EXERCISE REQUIREMENTS — Check each line of the entries. Copy the ones that contain the string "dash".

Records from a dataset
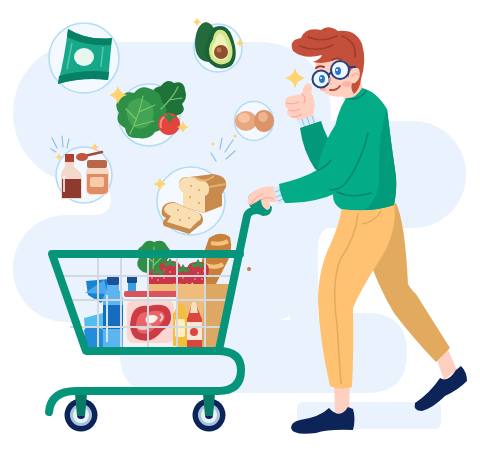
<!DOCTYPE html>
<html lang="en">
<head>
<meta charset="utf-8">
<title>Grocery shopping</title>
<style>
:root{--sky:#eaf2fe;--ring:#b4dcf5;--green:#04ab87;--green-dark:#00876c;--cart:#06957a;--skin:#ffd0c0;--skin-dark:#f7ad9c;--hair:#c4503b;--hair-dark:#9f3c2d;--pants:#ffc272;--pants-dark:#e2aa5f;--navy:#0c2457;--gold:#ffd36e;--grid:#d3d9de}
html,body{margin:0;background:#fff}
body{width:480px;height:470px;overflow:hidden}
svg{display:block}
.sky{fill:var(--sky)}
.ring{fill:#f3f9ff;stroke:var(--ring);stroke-width:1.6}
.frame{fill:none;stroke:var(--cart);stroke-width:8;stroke-linecap:round;stroke-linejoin:round}
.grid{fill:none;stroke:var(--grid);stroke-width:2}
.green{fill:var(--green)}
.fold{fill:none;stroke:var(--green-dark);stroke-width:1.5;stroke-linecap:round}
.skin{fill:var(--skin)}
.crease{fill:none;stroke:var(--skin-dark);stroke-width:1.3;stroke-linecap:round}
.navy{fill:var(--navy)}
.gold{fill:var(--gold)}
.vein{fill:none;stroke:#7cc46d;stroke-width:1.2;stroke-linecap:round}
.dash{fill:none;stroke:#8fc0e8;stroke-width:1.2;stroke-linecap:round}
</style>
</head>
<body>
<svg width="480" height="470" viewBox="0 0 480 470" role="img" aria-label="A young man with glasses pushes a shopping cart full of groceries and gives a thumbs up">
<defs>
<path id="sparkle" class="gold" d="M0-10Q2-2 10 0Q2 2 0 10Q-2 2-10 0Q-2-2 0-10Z"/>
<g id="wheel"><circle r="16.5" class="navy"/><circle r="11" fill="#a9c4da"/><circle r="8" fill="#e9f2f8"/><circle r="4" class="navy"/></g>
<g id="tomato"><circle r="11" fill="#e2453d"/><path d="M-8 4Q-10-5-3-8" fill="none" stroke="#f58a7d" stroke-width="2"/><path d="M-7-9L-2-8L0-13L2-8L8-8L3-5L1-1L-2-5Z" fill="#2f8b45"/></g>
<g id="berry"><path d="M-11-6Q-9-13 0-12Q10-13 11-5Q11 6 0 14Q-11 6-11-6Z" fill="#c93646"/><path d="M-6-4v2M0-2v2M6-4v2M-3 4v2M4 4v2" stroke="#f08b8b" stroke-width="1.3"/><path d="M-8-11L-3-10L0-15L3-10L8-11L4-6L0-8L-4-6Z" fill="#38924c"/></g>
</defs>

<g id="backdrop" class="sky">
<rect x="13" y="42" width="318" height="142" rx="71"/>
<rect x="250" y="121" width="216" height="107" rx="53"/>
<path d="M94 184Q111 186 111 200Q111 214 94 215H310V184Z"/>
<rect x="13" y="215" width="305" height="107" rx="53"/>
<path d="M130 320H300Q312 313 320 313H372Q407 316 407 353Q407 393 367 393H158Q120 393 120 354Q120 330 130 320Z"/>
<path d="M290 226H330Q318 232 318 246V320H290Z"/>
<rect x="297" y="402" width="144" height="27" rx="6"/>
</g>

<g id="snack-bubble">
<circle class="ring" cx="84" cy="58" r="35"/>
<path d="M68 29Q88 41 112 38L108 80Q82 77 58 84Q65 55 68 29Z" fill="#17a889"/>
<path d="M68 29Q88 41 112 38L111 45Q87 47 67 37ZM59 76Q83 69 109 72L108 80Q82 77 58 84Z" fill="#078066"/>
<ellipse cx="84" cy="57" rx="10" ry="9" fill="#e7f6ef"/>
<path d="M72 43L67 69M103 47L101 67" stroke="#51c8ac" stroke-width="1.5"/>
</g>

<g id="avocado-bubble">
<circle class="ring" cx="218" cy="48" r="24"/>
<path d="M206 22Q215 24 217 39Q220 58 209 62Q195 61 195 43Q196 24 206 22Z" fill="#236b3d"/>
<path d="M215 27Q227 23 232 36Q240 57 231 66Q218 73 208 61Q201 49 209 37Q210 29 215 27Z" fill="#1b6438"/>
<path d="M218 30Q225 28 229 38Q236 54 229 62Q219 68 211 59Q206 49 213 39Q214 32 218 30Z" fill="#d5e68b"/>
<path d="M219 34Q223 33 226 41Q231 53 226 59Q218 63 213 56Q210 49 215 42Q216 36 219 34Z" fill="#eff3b9"/>
<circle cx="221" cy="52" r="7" fill="#8d4f2e"/><circle cx="219" cy="50" r="2.5" fill="#b67750"/>
<use href="#sparkle" transform="translate(197 22)scale(.45)"/><use href="#sparkle" transform="translate(240 43)scale(.4)"/>
</g>

<g id="vegetable-bubble">
<circle class="ring" cx="149" cy="115" r="31"/>
<path d="M152 99Q150 88 161 86Q167 78 174 83Q184 80 185 90Q188 98 182 104Q187 112 178 115Q170 120 163 114Z" fill="#1e7339"/>
<path d="M120 98Q125 90 134 93Q141 84 151 89Q161 92 162 102Q170 109 164 118Q165 130 155 132Q150 140 138 138Q126 139 125 128Q114 122 119 113Q113 104 120 98Z" fill="#2e8f46"/>
<path d="M129 103Q139 94 148 102Q157 109 152 121Q145 132 134 127Q123 117 129 103Z" fill="#43a553"/>
<path class="vein" d="M130 134Q139 116 143 96M136 119L126 109M139 112L155 105M134 126L154 121M161 109Q172 99 178 87M169 100L182 98"/>
<use href="#tomato" transform="translate(169 124)"/>
<use href="#sparkle" transform="translate(118 95)scale(.9)"/><use href="#sparkle" transform="translate(183 127)scale(.6)"/>
</g>

<g id="egg-bubble">
<circle class="ring" cx="254" cy="121" r="19.5"/>
<ellipse cx="246" cy="121" rx="11" ry="10" fill="#e8a77e"/><ellipse cx="264" cy="121" rx="10" ry="11" fill="#dd9369"/>
<ellipse cx="244" cy="118" rx="6" ry="5" fill="#f4c4a0"/><ellipse cx="263" cy="117" rx="5" ry="5" fill="#edb48f"/>
</g>

<g id="sauce-bubble">
<circle class="ring" cx="84" cy="175" r="28"/>
<path d="M65 155H74V167Q82 172 82 179V199H61V176Q61 171 65 167Z" fill="#f2d9cc"/>
<path d="M62 179H81V198H62Z" fill="#8e3a2e"/><path d="M65 154H74V162H65Z" fill="#b1402f"/><path d="M64 176V192" stroke="#fff" stroke-width="1.5"/>
<rect x="86" y="167" width="23" height="28" rx="5" fill="#f5dbc5"/><path d="M87 174H108V191Q107 194 103 194H91Q87 193 87 190Z" fill="#e08d66"/>
<rect x="87" y="160" width="20" height="8" rx="2" fill="#b9674a"/><rect x="90" y="177" width="14" height="10" rx="2" fill="#f7cba7"/>
<path d="M80 157L102 152" stroke="#a54a36" stroke-width="2.5" stroke-linecap="round"/><ellipse cx="82" cy="157" rx="6" ry="4" fill="#c45540"/>
<path class="dash" d="M52 138L57 148M62 136L63 147M69 139L67 148M51 149L56 152"/>
<use href="#sparkle" transform="translate(95 147)scale(.4)"/><use href="#sparkle" transform="translate(59 157)scale(.35)"/>
</g>

<g id="bread-bubble">
<circle class="ring" cx="191" cy="201" r="34"/>
<path d="M179 184Q179 176 190 177L213 174Q228 176 226 187L222 194V206L204 213L183 207V192Q179 189 179 184Z" fill="#c88a4d"/>
<path d="M179 185Q179 177 190 177Q207 178 209 187Q210 194 205 196V213L183 207V192Q179 190 179 185Z" fill="#f8deb0"/>
<path d="M196 178Q204 184 214 176M209 187L226 184" fill="none" stroke="#e3b06e" stroke-width="2"/>
<path d="M162 210Q163 202 174 202L201 214Q206 222 199 226L189 234L164 226Q161 222 166 218Q160 215 162 210Z" fill="#c88a4d"/>
<path d="M164 209Q166 202 175 203L199 213Q204 219 197 222L190 229L167 222L171 216Q164 213 164 209Z" fill="#f8deb0"/>
<path d="M190 186h2M198 190h2M189 197h2M198 203h2M177 210h2M188 218h2M179 220h2" stroke="#dfae72" stroke-width="2"/>
<use href="#sparkle" transform="translate(160 184)scale(.65)"/>
<path class="dash" d="M211 153L216 161M222 138L220 149M233 140L225 152M235 151L226 159"/>
<circle cx="213" cy="144" r="1.5" class="gold"/><circle cx="235" cy="136" r="1.5" class="gold"/>
</g>

<g id="groceries">
<path d="M143 272Q134 266 139 258Q134 250 142 246Q147 238 154 242Q163 238 167 246Q174 253 167 260Q169 270 160 276Z" fill="#2e8f46"/>
<path class="vein" d="M153 275L154 247M153 262L143 253M153 266L164 255"/>
<path d="M209 238Q221 230 230 237Q234 252 224 268L214 288L197 284Q202 256 209 238Z" fill="#c8813c"/>
<path d="M211 243Q222 245 228 241M208 254Q219 257 227 253M205 265Q216 269 223 264" fill="none" stroke="#f4c27d" stroke-width="4"/>
<use href="#berry" transform="translate(170 273)"/><use href="#berry" transform="translate(198 274)"/><use href="#berry" transform="translate(183 279)"/><use href="#berry" transform="translate(158 281)"/>
<path d="M148 284H230L216 349H148Z" fill="#eebd7c"/><path d="M205 284H230L216 349H201Z" fill="#dda764"/>
<path d="M86 281L109 279V294L101 303L88 295Z" fill="#1982d1"/><path d="M85 293L104 280L108 294Z" fill="#4aa9ec"/>
<path d="M84 318L103 313V347H86Z" fill="#54bdf0"/><path d="M84 330Q92 323 103 330V347H86Z" fill="#248ddb"/>
<path d="M107 281H119V290Q123 295 123 301V348H103V301Q103 295 107 290Z" fill="#5db5ef"/><path d="M103 305H123V329H103Z" fill="#176cbd"/><rect x="107" y="276" width="12" height="9" rx="2" fill="#1b519b"/><path d="M107 295V342" stroke="#c8e9fb" stroke-width="2"/>
<path d="M128 280H136V296H128Z" fill="#3a9ddc"/><rect x="127" y="276" width="10" height="7" rx="1" fill="#174e91"/>
<rect x="124" y="291" width="54" height="57" rx="4" fill="#f1f3f1"/><rect x="124" y="291" width="54" height="6" rx="2" fill="#d9545c"/>
<rect x="127" y="300" width="47" height="43" rx="7" fill="#f9d6d1"/>
<path d="M131 318Q134 304 149 306Q170 301 171 316Q172 325 162 331Q151 346 135 338Q128 330 131 318Z" fill="#cf3b45"/>
<path d="M137 320Q139 311 149 312Q164 308 165 317Q163 324 155 328Q146 337 139 332Q134 328 137 320Z" fill="#e9656a"/>
<path d="M147 316Q156 313 158 318Q154 325 147 323Q144 320 147 316Z" fill="#fff0e8"/><path d="M138 328Q146 331 151 325M160 314Q165 317 160 321" fill="none" stroke="#fbd2cb" stroke-width="2"/>
<path d="M174 313L178 304H183L187 313V346H173V313Z" fill="#f5bd3d"/><rect x="175" y="319" width="10" height="18" rx="2" fill="#fff0c2"/>
<path d="M191 307H197L202 319V347H187V319Z" fill="#d9473d"/><rect x="187" y="322" width="15" height="18" fill="#fbe7d9"/><circle cx="194" cy="332" r="4" fill="#d9473d"/><path d="M192 302H196L198 313H190Z" fill="#f3e1c2"/>
</g>

<g id="cart">
<path class="grid" d="M58 276H232M64 300H227M70 327H222M98 257V349M121 257V349M148 257V349M177 257V349M205 257V349"/>
<use href="#wheel" x="81" y="415"/><use href="#wheel" x="209" y="415"/>
<path d="M75 394H87L85 416H77ZM203 394H215L213 416H205Z" fill="#087a65"/>
<path class="frame" d="M240 254H52L86 351H218Q241 351 241 370Q241 391 218 391H76Q51 391 49 412"/>
<path class="frame" stroke-width="7" d="M219 350L247 216Q249 209 265 210"/>
<circle cx="249" cy="269" r="2" fill="#cf7447"/>
</g>

<g id="shopper">
<g id="back-leg">
<path class="skin" d="M437 360L448 350L457 370L444 380Z"/>
<path class="navy" d="M440 378Q448 383 456 370L461 366Q467 372 467 381Q458 390 445 396Q433 408 422 411Q413 411 415 403Q430 393 440 378Z"/>
<path d="M366 215L396 203Q405 222 408 284Q412 291 416 294L450 348L436 362Q412 337 394 313Q377 285 366 250Z" fill="var(--pants-dark)"/>
</g>
<g id="front-leg">
<path class="skin" d="M334 382H350L349 411L335 414Z"/>
<path class="navy" d="M329 408Q340 420 348 407L353 409Q356 419 353 430Q328 429 316 433Q293 436 291 428Q291 422 300 420Q320 417 329 408Z"/>
<path d="M342 207L394 201Q398 231 381 258Q361 289 353 308Q354 350 352 387Q340 391 330 386Q320 343 318 302Q318 269 331 243Q339 225 342 207Z" fill="var(--pants)"/>
<path d="M358 213Q356 237 341 258Q331 280 337 325L341 384M381 211Q375 222 362 224" fill="none" stroke="var(--pants-dark)" stroke-width="1.5"/>
</g>

<g id="raised-arm">
<path class="skin" d="M285 103Q284 97 292 96L302 94Q303 85 308 83Q314 85 311 93Q316 100 314 110L313 120L299 123Q297 117 291 117Q285 114 288 109Q285 107 285 103Z"/>
<path class="crease" d="M287 103Q293 105 299 102M289 110Q295 112 300 109M292 117Q298 117 302 114M302 94Q307 98 304 103"/>
<path d="M298 120L315 115L319 124L302 130Z" fill="#d8edfb"/><path d="M302 119L305 128M307 117L310 126M312 116L315 125" stroke="#92bfdd"/>
<path d="M300 128L321 121Q326 137 334 148L330 178L315 169Q303 151 300 128Z" fill="#02987a"/>
</g>

<path id="neck" class="skin" d="M337 83L359 76L365 96Q357 106 344 99Z"/>
<path id="sweater" class="green" d="M346 98Q356 99 362 88Q376 91 387 109Q391 143 396 177Q397 190 394 205Q370 213 341 209Q333 204 333 196Q335 162 333 142Q335 115 346 98Z"/>
<path d="M387 109Q391 143 396 177Q397 190 394 205Q380 210 364 210Q381 199 379 171Q378 135 387 109Z" fill="#019b7c"/>

<g id="pushing-arm">
<path d="M248 202Q247 193 256 192Q265 202 272 207Q272 216 263 216Q252 213 248 202Z" fill="var(--cart)"/>
<path class="skin" d="M279 188Q267 184 259 189Q251 191 248 198Q246 204 251 205Q257 202 261 199Q261 207 267 210Q272 209 269 202L281 202Z"/>
<path class="crease" d="M251 204Q256 196 263 194M261 200Q268 196 273 199"/>
<path d="M273 188L282 185L287 202L278 204Z" fill="#d8edfb"/><path d="M275 192L282 189M276 197L284 194M278 201L286 198" stroke="#92bfdd"/>
<path class="green" d="M279 184Q304 178 317 170Q323 139 344 113Q353 100 367 106Q380 113 374 132Q362 176 339 192Q313 204 285 203Q280 195 279 184Z"/>
<path class="fold" d="M368 133Q360 166 344 185M318 170Q326 167 331 160M337 192Q353 199 371 193M344 185Q338 190 330 190M349 99Q360 100 366 91"/>
</g>

<g id="head">
<path class="skin" d="M316 61Q330 49 354 58L361 73Q360 91 346 96Q329 99 322 90Q313 79 316 61Z"/>
<path d="M293 51Q288 40 301 38Q305 27 321 30Q328 24 338 31Q356 29 362 44Q367 61 361 79Q360 89 354 94Q350 89 352 81Q346 78 347 68Q347 60 338 58Q326 65 313 62Q321 59 322 55Q304 60 293 51Z" fill="var(--hair)"/>
<path d="M300 46Q317 53 333 45M308 37Q322 43 337 36M342 36Q357 42 355 57" fill="none" stroke="var(--hair-dark)" stroke-width="1.6" stroke-linecap="round"/>
<path class="skin" d="M349 73Q353 65 359 69Q362 78 355 83Q350 84 348 81Z"/>
<path class="crease" d="M352 76Q356 71 358 75"/>
<ellipse cx="347" cy="84" rx="5" ry="3" fill="#ffb2a6"/><ellipse cx="323" cy="89" rx="3" ry="2" fill="#ffb2a6"/>
<circle cx="321" cy="79" r="8.5" fill="#eef7ff" stroke="#24417d" stroke-width="2"/><circle cx="340" cy="70" r="9" fill="#eef7ff" stroke="#24417d" stroke-width="2"/>
<path d="M329 75Q330 72 332 73M349 67L356 67" fill="none" stroke="#24417d" stroke-width="2"/>
<ellipse cx="322" cy="79" rx="3" ry="4" fill="#2877c8"/><ellipse cx="338" cy="71" rx="3" ry="4" fill="#2877c8"/><circle cx="321" cy="78" r="1" fill="#fff"/><circle cx="337" cy="70" r="1" fill="#fff"/>
<path d="M316 68Q319 65 324 67M332 60Q337 57 342 60" fill="none" stroke="var(--hair-dark)" stroke-width="2" stroke-linecap="round"/>
<path class="crease" d="M330 78Q327 83 331 84"/>
<path d="M330 90Q336 91 340 86" fill="none" stroke="#b7413b" stroke-width="1.8" stroke-linecap="round"/>
</g>
<use href="#sparkle" x="295" y="78"/>
</g>
</svg>
</body>
</html>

WRITTEN SOLUTION —
.dash{fill:none;stroke:#8fc0e8;stroke-width:1.2;stroke-linecap:round}
<path class="dash" d="M52 138L57 148M62 136L63 147M69 139L67 148M51 149L56 152"/>
<path class="dash" d="M211 153L216 161M222 138L220 149M233 140L225 152M235 151L226 159"/>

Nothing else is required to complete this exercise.